Get Great Race Shots…Without A Press Pass

The stunning Formula 1 cover shots that grace international racing magazines are certainly spectacular. Looking at them you might feel that given the same access to the best "photo op spots" that you could do just as well. I share your feelings, and probably like you don't have the coveted press credentials for those "sweet spots." But it hasn't stopped me, and it shouldn't be a barrier to you either. I'm using the images I've made in the past at the United States Grand Prix (USGP) at the Indianapolis Motor Speedway (to be held this year from June 30th-July 2nd) as an example, but you can apply these tips to your own car racing or other special events shots as well. Every image accompanying this article was shot from the general admission area.
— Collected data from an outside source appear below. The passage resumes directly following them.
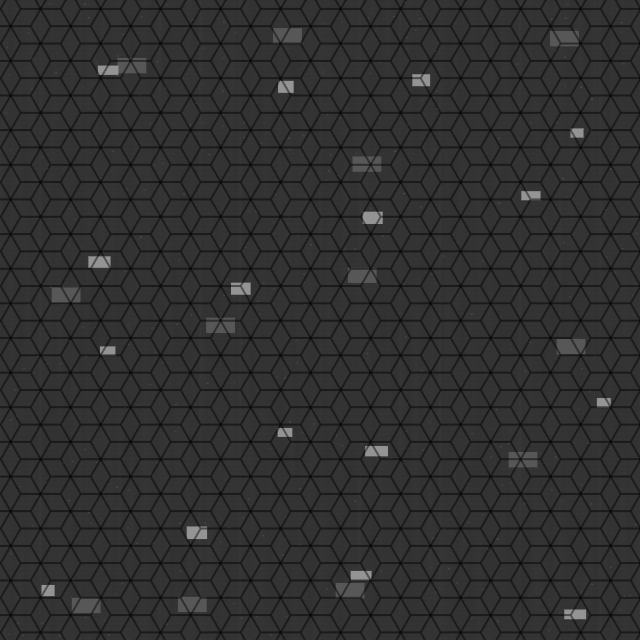
Write a three.js fragment shader that draws this pattern.

```glsl
// Dark rhombic block lattice with scattered grey plates, specks and faint brushed streaks.
varying vec2 vUv;

const float EDGE = 0.03125;                    // rhombus side
const vec2 ORIGIN = vec2(0.0167, 0.0389);      // position of one six-way node
const float LINE_HALF = 0.0016;
const float SOFT = 0.0009;                     // edge smoothing
const float LINE_DARK = 0.47;
const float NODE_DARK = 0.76;
const float NODE_RADIUS = 0.0030;
const float JOINT_RADIUS = 0.0020;
const float BEAD_COUNT = 222.0;                // beads along slanted lines, per canvas
const float BEAD_DEPTH = 0.12;

const float BASE = 0.20;
const float DIM_PLATE = 0.34;
const float BRIGHT_PLATE = 0.58;
const vec2 DIM_GRID = vec2(4.0, 3.0);
const vec2 BRIGHT_GRID = vec2(4.0, 4.0);
const vec2 DIM_HALF = vec2(0.0225, 0.0120);
const vec2 BRIGHT_MIN = vec2(0.0100, 0.0068);
const vec2 BRIGHT_MAX = vec2(0.0185, 0.0100);

const float SPECK_GRID = 48.0;
const float SPECK_CHANCE = 0.16;
const float SPECK_GAIN = 0.09;
const float STRIPE_COUNT = 16.0;
const float STRIPE_GAIN = 0.018;
const float ROW_COUNT = 128.0;
const float ROW_GAIN = 0.003;
const float STREAK_GAIN = 0.012;
const float TAU = 6.28318;

vec2 hash2(vec2 p) {
  vec3 h = fract(vec3(p.xyx) * vec3(0.1031, 0.1030, 0.0973));
  h += dot(h, h.yzx + 33.33);
  return fract((h.xx + h.yz) * h.zy);
}

float cornerSlope(vec2 cell, vec2 offset) {
  float angle = TAU * hash2(cell).x;
  return dot(vec2(cos(angle), sin(angle)), offset);
}

float gradientNoise(vec2 p) {
  vec2 i = floor(p), f = fract(p);
  vec2 u = f * f * f * (f * (f * 6.0 - 15.0) + 10.0);
  vec2 e = vec2(1.0, 0.0);
  return mix(mix(cornerSlope(i, f), cornerSlope(i + e, f - e), u.x),
             mix(cornerSlope(i + e.yx, f - e.yx), cornerSlope(i + e.xx, f - e.xx), u.x), u.y);
}

float inside(float d) {
  return 1.0 - smoothstep(-SOFT, SOFT, d);
}

float box(vec2 p, vec2 halfSize) {
  vec2 d = abs(p) - halfSize;
  return inside(max(d.x, d.y));
}

// One jittered plate per grid cell, kept clear of the cell border.
float plates(vec2 uv, vec2 grid, float seed, vec2 minHalf, vec2 maxHalf) {
  vec2 cell = floor(uv * grid);
  vec2 center = (cell + mix(vec2(0.14), vec2(0.86), hash2(cell + seed))) / grid;
  vec2 halfSize = mix(minHalf, maxHalf, hash2(cell + seed + 17.0));
  return box(uv - center, halfSize);
}

float specks(vec2 uv) {
  vec2 cell = floor(uv * SPECK_GRID);
  vec2 center = (cell + mix(vec2(0.15), vec2(0.85), hash2(cell + 51.0))) / SPECK_GRID;
  vec2 pick = hash2(cell + 83.0);
  return step(pick.x, SPECK_CHANCE) * mix(0.4, 1.0, pick.y) * box(uv - center, vec2(0.0015, 0.0010));
}

// Offset from the nearest six-way node.
vec2 nodeOffset(vec2 p) {
  vec2 period = EDGE * vec2(3.0, sqrt(3.0));
  vec2 a = mod(p + 0.5 * period, period) - 0.5 * period;
  vec2 b = mod(p, period) - 0.5 * period;
  return dot(a, a) < dot(b, b) ? a : b;
}

// Darkening from the six spokes of each node and their joints.
float lattice(vec2 uv) {
  vec2 q = abs(nodeOffset(uv - ORIGIN));
  vec2 diagonal = vec2(0.5, 0.866);
  float slanted = inside(abs(q.x * diagonal.y - q.y * diagonal.x) - LINE_HALF);
  slanted *= 1.0 - BEAD_DEPTH * (0.5 + 0.5 * sin(TAU * BEAD_COUNT * uv.y));
  float line = max(slanted, inside(q.y - LINE_HALF));
  float jointDistance = min(length(q - vec2(EDGE, 0.0)), length(q - EDGE * diagonal));
  float node = max(inside(length(q) - NODE_RADIUS), 0.7 * inside(jointDistance - JOINT_RADIUS));
  return max(line * LINE_DARK, node * NODE_DARK);
}

void main() {
  // Brushed ground
  float shade = BASE + STREAK_GAIN * gradientNoise(vUv * vec2(90.0, 5.0));
  shade += ROW_GAIN * sin(TAU * ROW_COUNT * vUv.y);
  float stripe = floor(vUv.x * STRIPE_COUNT + 0.5);
  float stripeDistance = abs(vUv.x - stripe / STRIPE_COUNT);
  shade += STRIPE_GAIN * hash2(vec2(stripe, 7.0)).x * inside(stripeDistance - 0.001);
  shade += SPECK_GAIN * specks(vUv);

  // Plates under the lattice
  shade = mix(shade, DIM_PLATE, plates(vUv, DIM_GRID, 5.0, DIM_HALF, DIM_HALF));
  shade = mix(shade, BRIGHT_PLATE, plates(vUv, BRIGHT_GRID, 29.0, BRIGHT_MIN, BRIGHT_MAX));

  shade *= 1.0 - lattice(vUv);
  gl_FragColor = vec4(vec3(shade), 1.0);
}
```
Brazil's Rubens Barrichello in his Italian Ferrari negotiates turn 10 at 75mph with his front wheel in the air. Also note the heat wave above the car.
All Photos © 2006, R.C. Parsons, All Rights Reserved

Long before the first USGP at Indy was held in 2000, I knew that in order to capture the caliber of images that I wanted I needed to become intimately familiar with the circuit itself. Since the new road circuit was still being built and not open to the public, I took the Indy 500 tour bus around the oval many times while getting what glimpses I could of the new Grand Prix track. This type of reconnaissance, before an event, increases your knowledge of a venue and prevents wasting precious shooting time at less than optimum photo locations. You obviously need to be as close to the action as permitted, but even more importantly, you need to know where your photographic challenges will be in the form of safety fencing, guardrails, tire barriers, and the like.

If you can't do your own scouting beforehand, check the forums on the Internet for good photo spot recommendations. Often, someone has already photographed there and will share their experiences. After you have a good "lay of the land" you need to preplan each shooting day as much as possible. A critically important part of this plan should be to arrive as early as possible because you probably aren't the only photographer with the same thing in mind.

At most sporting events, and auto races are certainly no exception, you see pretty awesome photo gear and sometimes this gives you quite a reality check when you unload the contents of your bag. I am going to give you some equipment recommendations and shooting tips and describe what I use, but if you use what you already have and utilize some of the techniques described you can take some spectacular photos home as well.

Germany's seven-time World Champion Michael Schumacher on the straight section between turns 10 and 11.

Equipment Recommendations
Prior to digitizing myself several years ago I used a Nikon N80 with a 75-300mm zoom lens with great results. I now use a Nikon D2X and D1X with AF Nikkor 80-200mm f/2.8 and AF VR Nikkor 80-400mm zooms. I also pack a 12-24mm and a 10.5mm Nikkor fisheye for crowd and atmosphere shots. For racing photography an SLR-type camera is much preferred because you are viewing the actual image and typically the shutter lag is less. Add a 200-300mm or longer lens and a monopod and you are all set.

Formula 1 cars race in the rain so take foul weather gear for you and your equipment. If you are using film, you will need to bring a wide range of ISOs, typically from 100-800, and plenty of it. For digital, bring lots of memory and a storage device if you have one and plenty of batteries.

In addition, sun protection, comfortable clothing, good walking shoes, and ear protection are musts. A small cooler with water and food is handy because you will probably lose your spot if you leave for a snack or answer a "nature's call," particularly when the cars are running.

Spain's 2005 World Champion Fernando Alonso leads cars through turn 7.

I realize that some of the new autofocus systems are pretty awesome but typically I still use "zone focusing" for my racing photography. Back in the "manual focus" days it was darned near impossible to focus on a speeding race car so we learned what we called "zone focusing." This is where you predetermine where you want your subject to be when you make the exposure. I focus on some pavement irregularity at that point and then make the exposure when the car is in my pre-focused "zone." Often on a tripod and even with a monopod I will look over the top of my camera and use my peripheral vision rather than trying to stop the car when it flashes through my viewfinder. Try it, it works.

An Australian Minardi leads a Red Bull V-10 through turn 9.


Bradson's picture

Great information.